[Records excerpted from a collection]
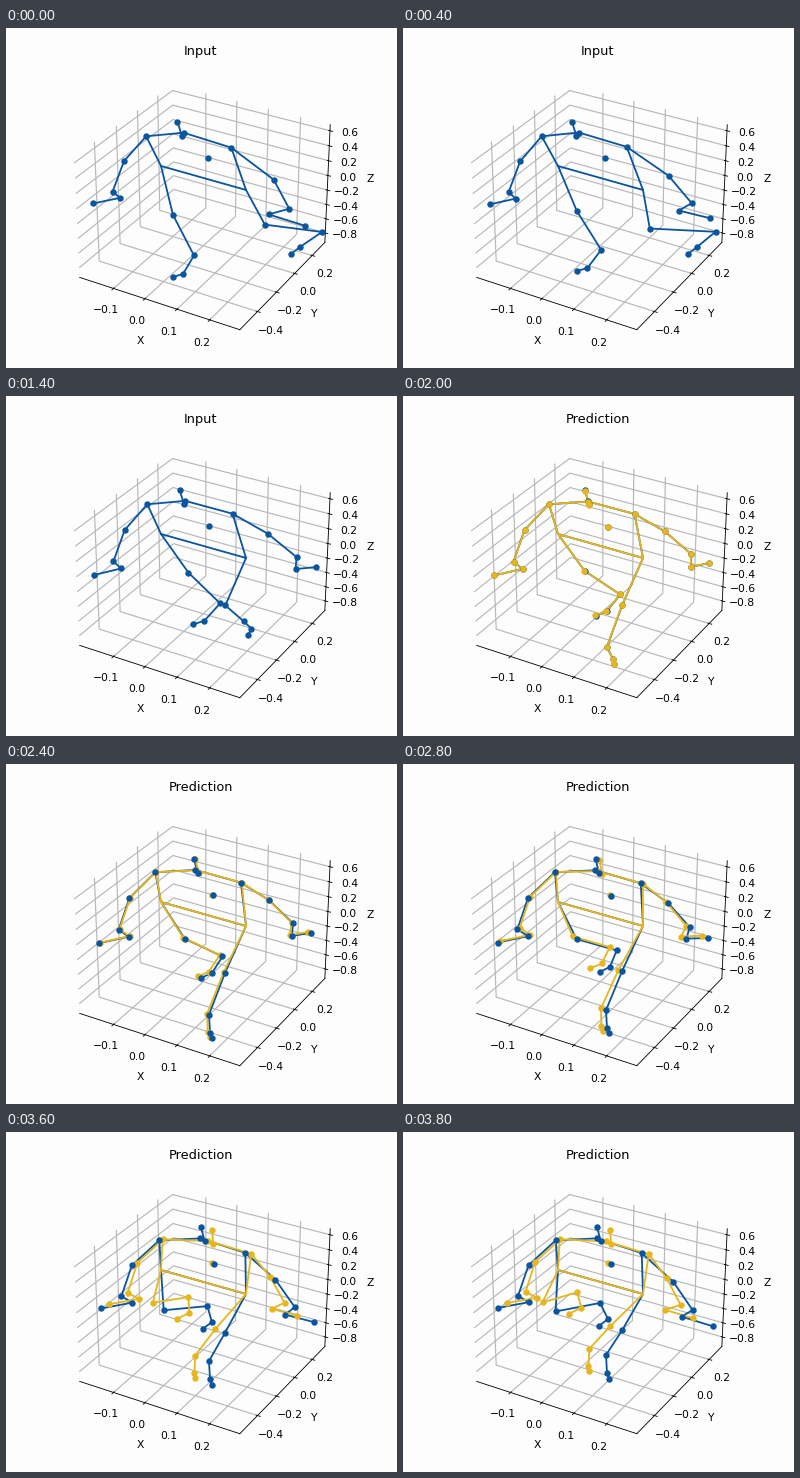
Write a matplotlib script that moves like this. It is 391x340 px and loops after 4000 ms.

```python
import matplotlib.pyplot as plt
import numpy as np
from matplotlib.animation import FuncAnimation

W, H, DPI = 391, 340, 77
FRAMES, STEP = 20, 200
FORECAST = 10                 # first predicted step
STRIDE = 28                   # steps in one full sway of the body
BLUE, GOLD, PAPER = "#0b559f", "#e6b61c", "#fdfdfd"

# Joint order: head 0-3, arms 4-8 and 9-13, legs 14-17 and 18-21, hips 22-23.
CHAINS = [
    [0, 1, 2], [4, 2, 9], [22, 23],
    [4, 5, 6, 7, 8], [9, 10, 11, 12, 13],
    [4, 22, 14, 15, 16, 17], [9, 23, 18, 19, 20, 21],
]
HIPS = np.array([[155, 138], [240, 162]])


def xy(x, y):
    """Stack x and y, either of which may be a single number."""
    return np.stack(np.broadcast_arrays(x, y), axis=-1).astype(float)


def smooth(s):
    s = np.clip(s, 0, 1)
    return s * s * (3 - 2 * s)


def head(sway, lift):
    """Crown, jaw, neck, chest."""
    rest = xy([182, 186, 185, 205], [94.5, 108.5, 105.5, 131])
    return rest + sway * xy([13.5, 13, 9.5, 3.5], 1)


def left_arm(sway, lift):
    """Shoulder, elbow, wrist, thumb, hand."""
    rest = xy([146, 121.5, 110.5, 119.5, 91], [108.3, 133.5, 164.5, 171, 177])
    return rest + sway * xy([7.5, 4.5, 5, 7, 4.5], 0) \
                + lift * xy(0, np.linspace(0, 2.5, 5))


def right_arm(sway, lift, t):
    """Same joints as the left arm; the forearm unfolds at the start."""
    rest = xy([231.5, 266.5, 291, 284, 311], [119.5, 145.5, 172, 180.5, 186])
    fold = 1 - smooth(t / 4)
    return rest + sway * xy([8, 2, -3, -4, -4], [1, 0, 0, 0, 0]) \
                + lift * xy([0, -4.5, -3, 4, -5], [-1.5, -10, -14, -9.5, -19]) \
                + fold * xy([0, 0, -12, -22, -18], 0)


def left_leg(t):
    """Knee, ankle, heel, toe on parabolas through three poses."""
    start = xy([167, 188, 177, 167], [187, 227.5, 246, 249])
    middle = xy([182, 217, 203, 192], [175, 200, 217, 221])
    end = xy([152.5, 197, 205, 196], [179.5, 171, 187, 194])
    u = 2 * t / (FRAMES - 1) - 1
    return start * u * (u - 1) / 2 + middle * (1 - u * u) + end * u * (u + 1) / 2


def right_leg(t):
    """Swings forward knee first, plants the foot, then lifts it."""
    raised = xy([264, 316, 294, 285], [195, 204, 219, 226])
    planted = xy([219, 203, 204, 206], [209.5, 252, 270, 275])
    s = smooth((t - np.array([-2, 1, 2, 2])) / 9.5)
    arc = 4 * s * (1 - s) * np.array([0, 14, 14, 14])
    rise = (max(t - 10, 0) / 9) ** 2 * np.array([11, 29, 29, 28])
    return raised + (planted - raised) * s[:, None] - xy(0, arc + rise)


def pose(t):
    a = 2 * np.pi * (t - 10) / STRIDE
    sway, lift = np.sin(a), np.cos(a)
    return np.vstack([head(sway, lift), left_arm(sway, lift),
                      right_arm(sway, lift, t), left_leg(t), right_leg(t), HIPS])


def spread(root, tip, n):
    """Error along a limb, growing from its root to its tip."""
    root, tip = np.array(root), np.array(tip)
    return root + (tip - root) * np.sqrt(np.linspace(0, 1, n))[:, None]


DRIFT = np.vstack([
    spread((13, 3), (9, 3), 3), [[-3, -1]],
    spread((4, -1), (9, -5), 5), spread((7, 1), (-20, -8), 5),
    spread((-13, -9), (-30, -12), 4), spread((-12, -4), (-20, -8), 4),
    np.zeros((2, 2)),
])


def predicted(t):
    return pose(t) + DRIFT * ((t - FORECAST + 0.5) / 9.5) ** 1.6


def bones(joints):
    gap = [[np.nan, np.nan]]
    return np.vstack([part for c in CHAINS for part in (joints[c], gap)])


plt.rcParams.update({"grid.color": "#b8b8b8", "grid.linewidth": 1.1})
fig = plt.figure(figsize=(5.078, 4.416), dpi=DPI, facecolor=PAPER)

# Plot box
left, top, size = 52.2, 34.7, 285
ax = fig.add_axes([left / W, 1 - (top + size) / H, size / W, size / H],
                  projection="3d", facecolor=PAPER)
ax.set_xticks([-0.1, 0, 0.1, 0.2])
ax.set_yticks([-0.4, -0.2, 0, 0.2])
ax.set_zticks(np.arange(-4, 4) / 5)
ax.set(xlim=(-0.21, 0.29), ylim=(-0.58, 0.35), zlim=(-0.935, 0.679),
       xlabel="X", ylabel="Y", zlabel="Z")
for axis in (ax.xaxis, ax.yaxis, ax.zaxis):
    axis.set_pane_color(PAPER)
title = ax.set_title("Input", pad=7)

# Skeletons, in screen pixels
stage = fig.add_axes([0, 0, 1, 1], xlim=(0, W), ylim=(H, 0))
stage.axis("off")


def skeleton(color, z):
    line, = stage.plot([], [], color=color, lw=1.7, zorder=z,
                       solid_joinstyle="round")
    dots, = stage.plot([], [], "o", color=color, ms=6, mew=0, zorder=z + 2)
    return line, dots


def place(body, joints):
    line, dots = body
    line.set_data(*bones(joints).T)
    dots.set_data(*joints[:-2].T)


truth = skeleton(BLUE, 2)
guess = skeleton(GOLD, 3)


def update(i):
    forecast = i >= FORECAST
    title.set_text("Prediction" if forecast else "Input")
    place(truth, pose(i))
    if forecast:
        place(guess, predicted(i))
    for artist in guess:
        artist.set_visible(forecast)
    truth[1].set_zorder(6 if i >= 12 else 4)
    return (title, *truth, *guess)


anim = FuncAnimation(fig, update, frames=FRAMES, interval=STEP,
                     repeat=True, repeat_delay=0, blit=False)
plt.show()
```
==
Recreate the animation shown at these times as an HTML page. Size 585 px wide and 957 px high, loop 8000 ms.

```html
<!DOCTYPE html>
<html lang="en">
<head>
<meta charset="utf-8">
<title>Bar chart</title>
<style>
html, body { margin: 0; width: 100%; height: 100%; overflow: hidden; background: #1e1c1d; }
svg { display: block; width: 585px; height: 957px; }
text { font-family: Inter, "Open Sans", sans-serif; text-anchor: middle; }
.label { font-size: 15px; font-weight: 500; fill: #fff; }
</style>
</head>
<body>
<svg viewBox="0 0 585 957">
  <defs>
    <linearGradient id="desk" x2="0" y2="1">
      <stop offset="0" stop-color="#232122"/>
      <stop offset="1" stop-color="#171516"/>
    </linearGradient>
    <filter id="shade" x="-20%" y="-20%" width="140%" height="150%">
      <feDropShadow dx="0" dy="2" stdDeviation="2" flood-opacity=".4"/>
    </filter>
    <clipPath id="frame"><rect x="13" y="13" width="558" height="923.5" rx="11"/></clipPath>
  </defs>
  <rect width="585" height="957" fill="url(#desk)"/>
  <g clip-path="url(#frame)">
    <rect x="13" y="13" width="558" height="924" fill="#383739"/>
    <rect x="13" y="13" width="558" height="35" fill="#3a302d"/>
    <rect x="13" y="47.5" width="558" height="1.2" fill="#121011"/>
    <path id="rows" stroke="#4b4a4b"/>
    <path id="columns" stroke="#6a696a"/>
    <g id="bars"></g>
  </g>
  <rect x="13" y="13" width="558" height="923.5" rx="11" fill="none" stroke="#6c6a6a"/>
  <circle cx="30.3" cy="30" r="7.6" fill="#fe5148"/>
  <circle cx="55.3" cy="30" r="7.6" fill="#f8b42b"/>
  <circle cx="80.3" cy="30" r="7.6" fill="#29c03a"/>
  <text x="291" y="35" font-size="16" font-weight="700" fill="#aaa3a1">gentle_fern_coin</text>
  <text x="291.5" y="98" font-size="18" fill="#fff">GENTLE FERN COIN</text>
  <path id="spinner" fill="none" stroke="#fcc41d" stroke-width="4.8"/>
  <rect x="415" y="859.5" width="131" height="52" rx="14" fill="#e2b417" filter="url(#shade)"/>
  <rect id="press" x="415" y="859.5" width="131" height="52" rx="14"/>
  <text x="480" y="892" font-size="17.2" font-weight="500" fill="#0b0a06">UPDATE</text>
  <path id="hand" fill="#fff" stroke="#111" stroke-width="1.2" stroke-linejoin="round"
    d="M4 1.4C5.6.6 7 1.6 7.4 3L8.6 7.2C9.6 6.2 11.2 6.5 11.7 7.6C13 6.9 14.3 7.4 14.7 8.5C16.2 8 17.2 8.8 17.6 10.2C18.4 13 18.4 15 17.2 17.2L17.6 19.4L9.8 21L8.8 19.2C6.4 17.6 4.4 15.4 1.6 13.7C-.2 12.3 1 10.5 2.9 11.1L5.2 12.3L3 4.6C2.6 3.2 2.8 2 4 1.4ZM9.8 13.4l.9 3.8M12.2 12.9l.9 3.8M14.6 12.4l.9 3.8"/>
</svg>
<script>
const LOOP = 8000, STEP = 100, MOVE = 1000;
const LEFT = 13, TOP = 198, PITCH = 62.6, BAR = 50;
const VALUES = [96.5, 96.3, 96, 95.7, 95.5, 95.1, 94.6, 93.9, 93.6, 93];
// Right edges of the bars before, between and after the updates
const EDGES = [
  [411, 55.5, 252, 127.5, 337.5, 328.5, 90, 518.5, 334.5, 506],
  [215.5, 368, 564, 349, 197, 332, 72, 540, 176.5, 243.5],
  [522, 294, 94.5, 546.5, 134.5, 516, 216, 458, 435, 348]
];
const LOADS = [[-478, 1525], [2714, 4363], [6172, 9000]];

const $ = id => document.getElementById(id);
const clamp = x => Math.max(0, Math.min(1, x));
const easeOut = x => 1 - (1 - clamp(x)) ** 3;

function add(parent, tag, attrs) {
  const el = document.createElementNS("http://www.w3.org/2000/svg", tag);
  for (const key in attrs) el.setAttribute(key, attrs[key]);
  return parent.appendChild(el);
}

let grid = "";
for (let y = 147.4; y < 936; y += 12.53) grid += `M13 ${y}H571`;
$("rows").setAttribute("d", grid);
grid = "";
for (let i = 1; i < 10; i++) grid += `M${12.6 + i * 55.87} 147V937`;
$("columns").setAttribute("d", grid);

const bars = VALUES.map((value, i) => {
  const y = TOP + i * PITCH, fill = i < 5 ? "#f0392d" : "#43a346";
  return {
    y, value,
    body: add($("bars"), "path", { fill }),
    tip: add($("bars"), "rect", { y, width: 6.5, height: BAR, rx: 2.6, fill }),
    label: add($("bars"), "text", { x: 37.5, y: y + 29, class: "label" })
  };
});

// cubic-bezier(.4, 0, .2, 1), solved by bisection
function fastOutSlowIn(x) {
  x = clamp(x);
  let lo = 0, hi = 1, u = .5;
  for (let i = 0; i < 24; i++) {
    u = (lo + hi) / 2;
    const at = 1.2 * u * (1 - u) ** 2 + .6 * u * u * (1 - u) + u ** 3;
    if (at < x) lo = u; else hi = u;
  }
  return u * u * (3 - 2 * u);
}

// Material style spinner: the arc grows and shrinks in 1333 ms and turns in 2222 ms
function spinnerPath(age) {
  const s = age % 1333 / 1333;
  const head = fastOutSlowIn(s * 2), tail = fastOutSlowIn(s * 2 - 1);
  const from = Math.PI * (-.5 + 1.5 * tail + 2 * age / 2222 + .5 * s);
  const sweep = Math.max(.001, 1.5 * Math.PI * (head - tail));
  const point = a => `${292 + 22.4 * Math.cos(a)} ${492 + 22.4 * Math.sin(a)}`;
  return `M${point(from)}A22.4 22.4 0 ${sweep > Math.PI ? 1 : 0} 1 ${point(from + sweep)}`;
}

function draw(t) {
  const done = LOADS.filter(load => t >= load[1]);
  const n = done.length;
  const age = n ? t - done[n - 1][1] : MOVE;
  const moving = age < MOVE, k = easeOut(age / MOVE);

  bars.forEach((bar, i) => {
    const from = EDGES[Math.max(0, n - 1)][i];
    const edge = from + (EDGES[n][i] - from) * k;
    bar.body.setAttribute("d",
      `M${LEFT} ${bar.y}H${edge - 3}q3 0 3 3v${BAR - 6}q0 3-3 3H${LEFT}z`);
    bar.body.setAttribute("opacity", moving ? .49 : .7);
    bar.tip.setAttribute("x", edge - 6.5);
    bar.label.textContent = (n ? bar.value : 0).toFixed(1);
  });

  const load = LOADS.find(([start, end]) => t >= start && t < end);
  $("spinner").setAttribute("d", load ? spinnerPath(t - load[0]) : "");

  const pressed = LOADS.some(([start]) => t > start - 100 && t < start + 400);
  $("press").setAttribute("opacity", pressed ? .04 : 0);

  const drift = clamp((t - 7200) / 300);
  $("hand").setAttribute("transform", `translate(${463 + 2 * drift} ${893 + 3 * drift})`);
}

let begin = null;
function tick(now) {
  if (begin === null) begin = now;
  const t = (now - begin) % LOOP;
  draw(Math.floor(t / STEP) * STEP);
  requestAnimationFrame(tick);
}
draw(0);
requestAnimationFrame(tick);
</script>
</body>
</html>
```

* _WORK TO BE COMPLETED_:
Only lines with the word "matplotlib" go in the answer. Take them all from the entries above.

* _YOUR RESPONSE_:
Write a matplotlib script that moves like this. It is 391x340 px and loops after 4000 ms.
import matplotlib.pyplot as plt
from matplotlib.animation import FuncAnimation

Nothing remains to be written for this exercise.